Saved data entries
====

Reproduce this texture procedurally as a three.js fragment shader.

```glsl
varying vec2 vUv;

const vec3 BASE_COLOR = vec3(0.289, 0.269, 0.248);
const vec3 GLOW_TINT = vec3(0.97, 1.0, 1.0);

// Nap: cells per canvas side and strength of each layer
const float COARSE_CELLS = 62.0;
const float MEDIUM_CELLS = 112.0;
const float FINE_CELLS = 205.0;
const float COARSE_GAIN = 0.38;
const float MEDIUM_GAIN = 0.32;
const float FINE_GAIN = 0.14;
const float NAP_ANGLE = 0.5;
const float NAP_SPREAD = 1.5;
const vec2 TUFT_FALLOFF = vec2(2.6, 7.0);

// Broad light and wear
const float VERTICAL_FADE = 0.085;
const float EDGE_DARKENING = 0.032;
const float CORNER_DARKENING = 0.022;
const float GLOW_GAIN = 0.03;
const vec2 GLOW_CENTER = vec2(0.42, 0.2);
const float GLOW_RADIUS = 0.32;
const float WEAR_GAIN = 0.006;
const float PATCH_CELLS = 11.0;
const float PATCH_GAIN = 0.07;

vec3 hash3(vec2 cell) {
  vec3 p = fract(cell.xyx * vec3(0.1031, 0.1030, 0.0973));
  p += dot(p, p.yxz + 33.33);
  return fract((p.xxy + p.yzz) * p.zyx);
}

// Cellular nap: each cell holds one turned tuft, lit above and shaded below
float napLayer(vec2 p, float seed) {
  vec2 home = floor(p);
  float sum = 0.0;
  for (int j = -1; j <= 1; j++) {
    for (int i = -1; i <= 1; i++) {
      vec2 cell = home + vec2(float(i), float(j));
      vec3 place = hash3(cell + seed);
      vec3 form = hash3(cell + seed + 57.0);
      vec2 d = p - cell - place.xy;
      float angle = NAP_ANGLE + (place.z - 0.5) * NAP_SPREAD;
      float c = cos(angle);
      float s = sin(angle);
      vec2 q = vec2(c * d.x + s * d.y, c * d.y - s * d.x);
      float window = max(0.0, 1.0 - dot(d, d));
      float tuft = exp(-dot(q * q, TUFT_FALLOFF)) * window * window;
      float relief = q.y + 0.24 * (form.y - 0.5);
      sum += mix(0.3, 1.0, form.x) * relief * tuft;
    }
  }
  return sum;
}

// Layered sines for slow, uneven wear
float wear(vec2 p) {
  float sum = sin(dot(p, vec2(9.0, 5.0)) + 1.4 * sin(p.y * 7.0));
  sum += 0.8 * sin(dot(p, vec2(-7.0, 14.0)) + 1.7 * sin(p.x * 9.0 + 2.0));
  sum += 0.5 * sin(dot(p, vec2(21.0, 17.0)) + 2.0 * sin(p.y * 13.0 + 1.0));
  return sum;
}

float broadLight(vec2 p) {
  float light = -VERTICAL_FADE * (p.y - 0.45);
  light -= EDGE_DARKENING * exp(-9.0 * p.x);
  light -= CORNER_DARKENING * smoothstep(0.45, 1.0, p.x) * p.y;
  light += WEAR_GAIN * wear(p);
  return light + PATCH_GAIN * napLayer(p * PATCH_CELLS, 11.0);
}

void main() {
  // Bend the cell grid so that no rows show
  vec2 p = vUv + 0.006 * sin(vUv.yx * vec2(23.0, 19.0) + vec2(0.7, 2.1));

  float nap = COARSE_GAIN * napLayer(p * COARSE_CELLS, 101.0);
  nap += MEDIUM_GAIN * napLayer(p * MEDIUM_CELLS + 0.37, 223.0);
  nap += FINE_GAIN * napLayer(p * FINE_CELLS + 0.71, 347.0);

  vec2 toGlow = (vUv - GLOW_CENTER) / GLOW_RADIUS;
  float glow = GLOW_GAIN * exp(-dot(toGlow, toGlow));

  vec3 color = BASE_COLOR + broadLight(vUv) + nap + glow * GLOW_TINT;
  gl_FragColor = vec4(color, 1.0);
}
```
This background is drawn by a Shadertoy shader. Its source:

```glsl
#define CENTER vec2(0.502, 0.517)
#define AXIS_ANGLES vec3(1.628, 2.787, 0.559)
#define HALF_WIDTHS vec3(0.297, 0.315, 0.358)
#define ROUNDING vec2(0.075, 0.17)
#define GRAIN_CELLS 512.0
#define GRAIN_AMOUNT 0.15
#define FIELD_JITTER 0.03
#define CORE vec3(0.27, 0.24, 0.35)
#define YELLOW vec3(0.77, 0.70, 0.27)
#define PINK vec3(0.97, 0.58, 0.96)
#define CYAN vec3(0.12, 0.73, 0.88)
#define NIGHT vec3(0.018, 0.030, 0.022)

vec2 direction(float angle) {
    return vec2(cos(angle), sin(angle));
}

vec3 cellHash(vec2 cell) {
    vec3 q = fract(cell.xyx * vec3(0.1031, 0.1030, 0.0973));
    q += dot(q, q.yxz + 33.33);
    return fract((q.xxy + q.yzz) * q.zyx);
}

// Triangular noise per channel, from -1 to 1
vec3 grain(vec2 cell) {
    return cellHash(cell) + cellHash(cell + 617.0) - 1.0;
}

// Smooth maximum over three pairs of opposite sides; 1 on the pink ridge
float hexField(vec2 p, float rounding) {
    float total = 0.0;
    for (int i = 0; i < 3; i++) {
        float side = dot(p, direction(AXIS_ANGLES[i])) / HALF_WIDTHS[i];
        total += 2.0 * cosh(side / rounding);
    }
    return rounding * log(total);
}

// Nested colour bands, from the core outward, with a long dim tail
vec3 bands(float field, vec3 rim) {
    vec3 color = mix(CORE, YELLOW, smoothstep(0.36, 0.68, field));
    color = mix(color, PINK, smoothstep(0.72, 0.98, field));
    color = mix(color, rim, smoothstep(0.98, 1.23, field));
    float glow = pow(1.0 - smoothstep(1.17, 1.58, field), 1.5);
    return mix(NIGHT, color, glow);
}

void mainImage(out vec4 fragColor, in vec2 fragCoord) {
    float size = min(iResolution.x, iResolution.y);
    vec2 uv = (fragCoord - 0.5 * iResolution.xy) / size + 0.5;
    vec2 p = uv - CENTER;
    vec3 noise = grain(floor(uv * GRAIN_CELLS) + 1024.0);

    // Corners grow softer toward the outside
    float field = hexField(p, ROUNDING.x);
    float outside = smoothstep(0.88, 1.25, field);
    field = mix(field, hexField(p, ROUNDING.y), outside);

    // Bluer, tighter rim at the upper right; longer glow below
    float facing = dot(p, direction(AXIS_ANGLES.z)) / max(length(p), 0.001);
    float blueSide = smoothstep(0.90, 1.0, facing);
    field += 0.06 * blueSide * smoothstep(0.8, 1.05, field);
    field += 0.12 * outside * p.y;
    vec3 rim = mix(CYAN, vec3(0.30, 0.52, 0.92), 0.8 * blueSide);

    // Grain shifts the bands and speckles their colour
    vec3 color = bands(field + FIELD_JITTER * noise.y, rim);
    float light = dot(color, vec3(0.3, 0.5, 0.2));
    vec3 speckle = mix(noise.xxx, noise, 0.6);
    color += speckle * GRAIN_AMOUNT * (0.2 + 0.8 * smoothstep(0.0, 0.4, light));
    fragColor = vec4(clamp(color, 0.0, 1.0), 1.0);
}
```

====

State the number of lines in the preceding entries that include the word "floor". Provide nothing else.

● Your solution: 2